Kidada E. Williams, Ph.D. of Wayne State University, investigates African Americans’ experiences of and responses to racial violence–rape, night riding, and lynching. She is the author of They Left Great Marks on Me, “The Wounds that Cried Out,” and “The Aftermaths of Lynching,” research that has been supported by the Ford Foundation. Williams is completing a book on night riding’s impact on families transitioning from slavery to freedom after the Civil War. We asked her a few questions ahead of her May 18 Foundry Series lecture.
ACWM- How did you become interested in your topic?
KW- For this project, I’ve always wondered how people targeted by white supremacists experienced what happened personally, or in their inner lives (separate from our typical focus on political disfranchisement or racial terror’s impact on Reconstruction). From my research, I knew African Americans endured Ku Klux Klan raids after the Civil War. But it was only as I read African American victims’ testimonies before Congress’s Joint Committee Investigating the Affairs of the Late Insurrectionary States that I developed a deeper appreciation for the wide-ranging injuries witnesses described.
ACWM- What was the most significant or surprising find during your research?
KW- I think the most significant finding was that even though these survivors don’t enjoy the same vocabulary of trauma that we have today, they fully appreciated the long-term social, economic, psychic, and physical injuries they and their families endured as a result of strikes. They understood and tried to communicate to the investigating committee the ways night riding unmade their families, compromising their freedom, and making it more difficult for them to achieve their dreams as free people and as citizens. Historians assume Klan attacks hurt African Americans, but we have not fully excavated the consequences of this violence for families.
ACWM- Did you discover anything interesting that you did not publish?
KW- The book I’m writing now will include most of what I’ve discovered about African Americans affected by this violence. But, one thing I did not do, to the degree I could have or should have, was conduct an inventory of the men and women killed but who were not kin to any of the witnesses testifying before Congress. These people, who are briefly mentioned by witnesses but otherwise lost in statistical counts of African Americans killed during Reconstruction, represent another class of victims of this violence for whom I believe we need a historical accounting.
Another thing I did not cover, is the impact this violence had on white families that were targeted. I was looking specifically at African American victims, but nightriders attacked the families of white Union soldiers and white Republicans, too. There are some scholars who are looking into this. I hope that they will do more than document the occurrence of this violence by considering the ways these families experienced this violence in their inner lives.
ACWM- Are there any social media accounts that you follow, especially which relate to your work (its topic and/or your role as a historian)?
KW- Well, I’m @KidadaEWilliams.
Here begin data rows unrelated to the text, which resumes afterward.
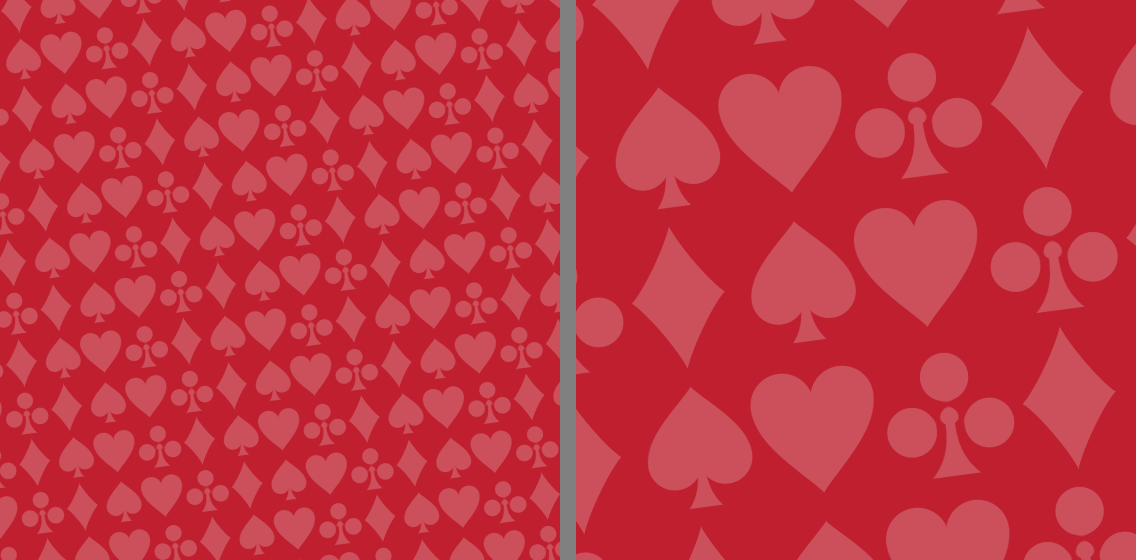
Left: the whole. Right: its middle third, enlarged.
This pattern is drawn by a WebGL 2 fragment shader. Its source:

```glsl
#version 300 es
precision highp float;
// Card suits in slanted rows: spade, heart, club, diamond, repeating on a red ground.
// The plane is turned and cut into cells; odd rows step sideways, and each suit is
// an approximate distance function, tested in the nearest cells of its row.

uniform vec2 u_resolution;
out vec4 fragColor;

const vec3 GROUND = vec3(0.75, 0.12, 0.18);
const vec3 SUIT = vec3(0.80, 0.31, 0.36);
const float TILT = 0.132;                    // slant of the rows, radians
const vec2 PITCH = vec2(0.0742, 0.0897);     // column and row spacing
const vec2 ORIGIN = vec2(0.027, -0.1094);    // a spade, from the top left corner
const float ROW_STEP = 0.0695;               // sideways step of odd rows
const float BAND_DRIFT = 0.0045;             // extra step of every second band
const float ROWS_PER_BAND = 3.0;
const float SUIT_SIZE = 0.04;                // canvas length of one suit unit
const float HALF_PI = 1.5708;

// Pointed leaf standing on two round lobes
float leaf(vec2 p, float tip, float base, float lobeX, float lobeRadius) {
    float x = abs(p.x);
    float s = clamp((tip - p.y) / (tip - base), 0.0, 1.0);
    float halfWidth = (lobeX + lobeRadius) * pow(max(sin(HALF_PI * s), 0.0), 1.1);
    float body = max(0.75 * (x - halfWidth), max(base - p.y, p.y - tip));
    float lobe = length(vec2(x - lobeX, p.y - base)) - lobeRadius;
    return min(body, lobe);
}

// Stalk that flares towards its foot
float stem(vec2 p, float top, float foot, float waist, float flare) {
    float s = clamp((top - p.y) / (top - foot), 0.0, 1.0);
    float halfWidth = mix(waist, flare, s * s * s);
    return max(0.8 * (abs(p.x) - halfWidth), max(p.y - top, foot - p.y));
}

float smoothUnion(float a, float b, float k) {
    float h = max(k - abs(a - b), 0.0) / k;
    return min(a, b) - 0.25 * h * h * k;
}

float spade(vec2 p) {
    float blade = leaf(p, 0.90, -0.20, 0.38, 0.40);
    return min(blade, stem(p, -0.20, -0.90, 0.06, 0.25));
}

float heart(vec2 p) {
    return leaf(vec2(p.x, -p.y), 0.97, -0.40, 0.45, 0.47);
}

float club(vec2 p) {
    float topLobe = length(p - vec2(0.0, 0.59)) - 0.36;
    float sideLobe = length(vec2(abs(p.x) - 0.58, p.y + 0.17)) - 0.37;
    float hub = length(p) - 0.13;
    float leaves = smoothUnion(hub, min(topLobe, sideLobe), 0.16);
    return min(leaves, stem(p, 0.0, -0.89, 0.07, 0.36));
}

// Four points joined by slightly hollow sides
float diamond(vec2 p) {
    const float HOLLOW = 0.87;
    vec2 q = pow(abs(p) / vec2(0.70, 1.07) + 1e-5, vec2(HOLLOW));
    return 0.55 * (pow(q.x + q.y, 1.0 / HOLLOW) - 1.0);
}

// Suits are nudged to even out the gaps between them
float suitDistance(vec2 p, float index) {
    if (index < 0.5) return spade(p);
    if (index < 1.5) return heart(p - vec2(-0.09, 0.05));
    if (index < 2.5) return club(p - vec2(0.05, -0.04));
    return diamond(p);
}

void main() {
    // Turned plane, measured from the top left corner
    vec2 p = gl_FragCoord.xy / u_resolution.y - vec2(0.0, 1.0);
    vec2 along = vec2(cos(TILT), sin(TILT));
    vec2 upward = vec2(-along.y, along.x);
    vec2 grid = (vec2(dot(p, along), dot(p, upward)) - ORIGIN) / PITCH;

    // Row and its sideways step
    float row = floor(0.5 - grid.y);
    float band = floor(row / ROWS_PER_BAND);
    float rowShift = ROW_STEP * mod(row, 2.0) + BAND_DRIFT * mod(band, 2.0);
    grid.x -= rowShift / PITCH.x;
    float column = floor(grid.x + 0.5);

    // Nearest suit, as wide ones reach past their cell
    float d = 10.0;
    for (int i = -1; i <= 1; i++) {
        float cell = column + float(i);
        vec2 local = (grid - vec2(cell, -row)) * PITCH / SUIT_SIZE;
        d = min(d, suitDistance(local, mod(cell, 4.0)));
    }

    float edge = 0.7 / (u_resolution.y * SUIT_SIZE);
    float ink = 1.0 - smoothstep(-edge, edge, d);
    fragColor = vec4(mix(GROUND, SUIT, ink), 1.0);
}
```
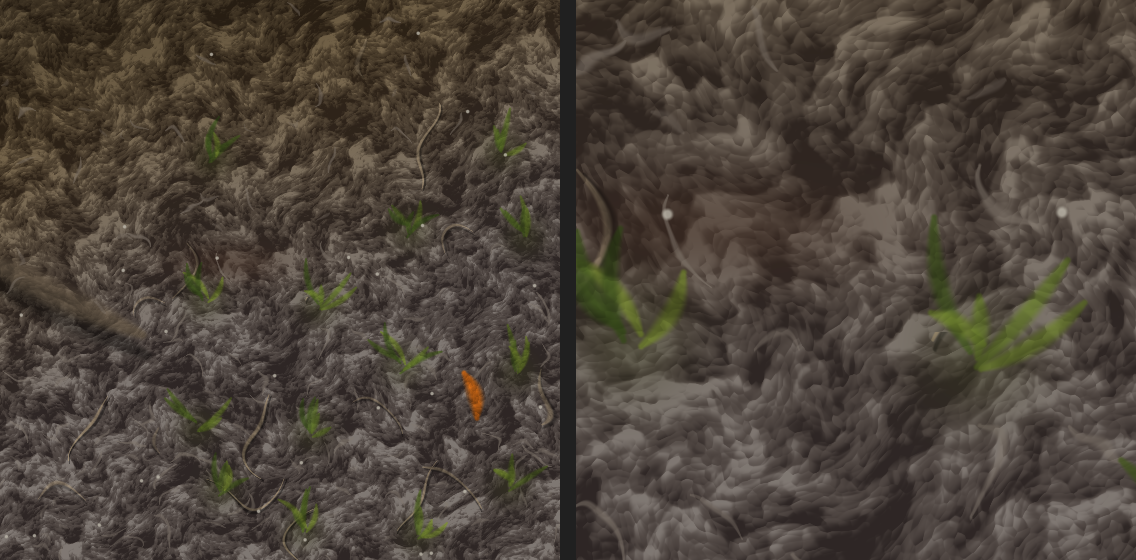
Left: the whole. Right: its middle third, enlarged.
This texture is drawn by a Shadertoy shader. Its source:

```glsl
// Bare garden soil: warm crumbly clods above, cooler fibrous earth below.
// Smooth cellular noise shapes the clods; hashed bent strokes make straw and grass,
// with a half-buried stick, a small hollow and one orange leaf on top.

vec3 hash3(vec2 p) {
    vec3 q = fract(p.xyx * vec3(0.1031, 0.1030, 0.0973));
    q += dot(q, q.yzx + 33.33);
    return fract((q.xxy + q.yzz) * q.zyx);
}

// Layered sines bend the cells into irregular crumbs.
vec2 warp(vec2 p) {
    float size = 0.012, freq = 21.0;
    for (int i = 0; i < 4; i++) {
        p += size * sin(freq * p.yx + vec2(1.3, 4.1) * float(i + 1));
        p = mat2(0.8, 0.6, -0.6, 0.8) * p;
        size *= 0.48;
        freq *= 2.15;
    }
    return p;
}

// Smooth cellular noise: x is the clod tone, y its side lit from the upper left.
vec2 clods(vec2 p, vec2 light) {
    vec2 cell = floor(p);
    vec3 sum = vec3(0.0);
    for (int y = -1; y <= 1; y++)
    for (int x = -1; x <= 1; x++) {
        vec2 id = cell + vec2(x, y);
        vec3 h = hash3(id);
        vec2 away = p - id - h.xy;
        float weight = exp(-15.0 * dot(away, away));
        sum += weight * vec3(h.z - 0.5, dot(away, light), 1.0);
    }
    return sum.xy / sum.z;
}

// Soft mask of a bent, tapered stroke centred on the origin.
float stroke(vec2 p, float angle, float halfLength, float width, float bend) {
    float c = cos(angle), s = sin(angle);
    p = vec2(c * p.x + s * p.y, c * p.y - s * p.x);
    float along = clamp(p.x / halfLength, -1.0, 1.0);
    p.y -= bend * halfLength * (along * along - 0.4);
    float d = length(vec2(p.x - along * halfLength, p.y));
    float w = width * (1.0 - 0.65 * along * along);
    return 1.0 - smoothstep(0.3 * w, 1.5 * w, d);
}

// Scattered straw, one possible stem per grid cell.
float straw(vec2 p, float density, float width) {
    vec2 cell = floor(p);
    float mask = 0.0;
    for (int y = -1; y <= 1; y++)
    for (int x = -1; x <= 1; x++) {
        vec2 id = cell + vec2(x, y);
        vec3 place = hash3(id + 17.0), form = hash3(id + 71.0);
        float stem = stroke(p - id - place.xy, 6.28 * form.x, 0.2 + 0.4 * form.y,
                            width * (0.6 + 0.7 * form.z), 1.2 * (form.z - 0.5));
        mask = max(mask, stem * step(place.z, density) * (0.45 + 0.55 * form.y));
    }
    return mask;
}

void mainImage(out vec4 fragColor, in vec2 fragCoord) {
    vec2 uv = fragCoord / iResolution.y;
    vec2 ground = warp(uv);

    // Clods in five sizes; the light direction follows the turn made by warp.
    float turn = 4.0 * 0.6435;
    vec2 light = vec2(cos(2.1 + turn), sin(2.1 + turn));
    float tone = 0.43, scale = 13.0;
    for (int i = 0; i < 5; i++) {
        vec2 clod = clods(ground * scale + 9.0 * float(i), light);
        float amount = i == 0 ? 0.28 : i < 3 ? 0.42 : 0.26;
        tone += amount * (clod.x + 0.55 * clod.y);
        scale *= 1.95;
    }

    // Hollow: a dark broken arc with a soft shaded bowl.
    vec2 bowl = (uv - vec2(0.72, 0.49)) * vec2(1.0, 1.25);
    float rim = abs(length(bowl) - 0.062 - 0.008 * sin(bowl.x * 90.0));
    tone -= 0.32 * (1.0 - smoothstep(0.002, 0.014, rim)) * smoothstep(-0.02, 0.04, bowl.y - bowl.x);

    // Earth colours, from cool grey to warm brown.
    float warm = smoothstep(0.35, 1.0, uv.y + 0.3 * (0.5 - uv.x) + 0.04 * sin(9.0 * uv.x + 2.0));
    vec3 dark = mix(vec3(0.18, 0.15, 0.145), vec3(0.18, 0.135, 0.085), warm);
    vec3 middle = mix(vec3(0.31, 0.275, 0.26), vec3(0.295, 0.24, 0.165), warm);
    vec3 pale = mix(vec3(0.50, 0.47, 0.45), vec3(0.47, 0.40, 0.29), warm);
    vec3 color = mix(dark, middle, smoothstep(0.05, 0.5, tone));
    color = mix(color, pale, smoothstep(0.45, 0.95, tone));
    color *= 1.0 - 0.22 * smoothstep(0.75, 1.15, uv.y + 0.3 * (0.5 - uv.x));

    // Reddish damp earth.
    vec2 damp = (uv - vec2(0.41, 0.53)) / vec2(0.10, 0.035);
    color = mix(color, vec3(0.24, 0.16, 0.12), 0.5 * exp(-dot(damp, damp)));

    // Stick with a shadow below and a rounded, lit top.
    vec2 stick = uv - vec2(0.10, 0.475);
    float shadow = stroke(stick + vec2(0.008, 0.026), -0.46, 0.19, 0.025, 0.0);
    color *= 1.0 - 0.35 * shadow;
    float wood = stroke(stick, -0.46, 0.17, 0.024, 0.03);
    float across = dot(stick, vec2(0.44, 0.90)) / 0.024;
    vec3 bark = vec3(0.36, 0.31, 0.25) * (0.96 + 0.16 * across + 0.35 * (tone - 0.43));
    color = mix(color, bark, 0.85 * wood);

    // Fine fibres and longer straw, thicker on the lower ground.
    float low = 1.0 - smoothstep(0.25, 0.65, uv.y);
    float fibres = straw(ground * 23.0, 0.08 + 0.42 * low, 0.07);
    color = mix(color, vec3(0.51, 0.47, 0.43), 0.55 * fibres);
    vec2 bed = uv * 8.0 + 0.12 * sin(uv.yx * 45.0);
    color *= 1.0 - 0.4 * straw(bed + vec2(-0.02, 0.04), 0.05 + 0.36 * low, 0.035);
    float stems = straw(bed, 0.05 + 0.36 * low, 0.028);
    color = mix(color, vec3(0.58, 0.51, 0.41) * (0.75 + 0.5 * tone), 0.8 * stems);

    // Grass tufts on a low-discrepancy scatter, each a fan of blades.
    for (int i = 0; i < 14; i++) {
        float n = float(i);
        vec2 spread = fract(vec2(0.7549, 0.5698) * n + vec2(0.1, 0.4));
        vec2 root = uv - vec2(0.28 + 0.72 * spread.x, 0.01 + 0.75 * pow(spread.y, 1.3));
        color = mix(color, vec3(0.21, 0.22, 0.11), 0.4 * exp(-900.0 * dot(root, root)));
        for (int k = 0; k < 5; k++) {
            vec3 h = hash3(vec2(n + 3.0, float(k) + 40.0));
            float angle = 1.57 + 2.2 * (h.x - 0.5), reach = 0.016 + 0.026 * h.y;
            vec2 middleOfBlade = reach * vec2(cos(angle), sin(angle)) + 0.02 * (h.zx - 0.5);
            float blade = stroke(root - middleOfBlade, angle, reach, 0.0055, 0.5 * (h.z - 0.5));
            vec3 green = mix(vec3(0.20, 0.27, 0.10), vec3(0.40, 0.46, 0.16), h.z);
            color = mix(color, green * (0.75 + 0.5 * tone), 0.8 * blade);
        }
    }

    // Orange leaf and a few bright grains.
    float leaf = stroke(uv - vec2(0.845, 0.295), 1.85, 0.042, 0.013, 0.2);
    color = mix(color, vec3(0.75, 0.37, 0.06) * (0.7 + 0.6 * tone), 0.9 * leaf);
    vec2 grid = uv * 38.0;
    vec3 grain = hash3(floor(grid) + 5.0);
    float glint = 1.0 - smoothstep(0.06, 0.17, length(fract(grid) - 0.25 - 0.5 * grain.xy));
    color = mix(color, vec3(0.74, 0.72, 0.67), 0.8 * glint * step(0.985, grain.z));

    fragColor = vec4(color, 1.0);
}
```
There are probably too many to cover, but I would say the Equal Justice Initiative @eji_org, Memphis Lynching Sites @lynchingsites, Black Perpectives @BlkPerspectives, Scene on Radio @SceneOnRadio, BackStory @BackStoryRadio, Process History @processhistory, Memphis Massacre Project @MemphisMassacre, & Smithsonian NMAAHC @NMAAHC.
ACWM- How do you see the topic of your work relating to events or issues in society today?
KW- I see a line between Ku Klux Klan raids after the Civil War and the 2015 massacre at Charleston’s Emanuel A.M.E. Church and the failure to bring to justice police and vigilantes who kill unarmed African Americans like Walter Scott or Trayvon Martin. In both cases, violence occurred and the possibilities for justice were and are elusive. But more than that, I think that today we fail to fully appreciate the long-term implications of this violence not just on the larger society or even on black people as a whole but more specifically on the families at the epicenter of these killings. Researching what I do, whenever I see reports, I always wonder how the families are living with what happened to their loved ones while the rest of the world continues spinning.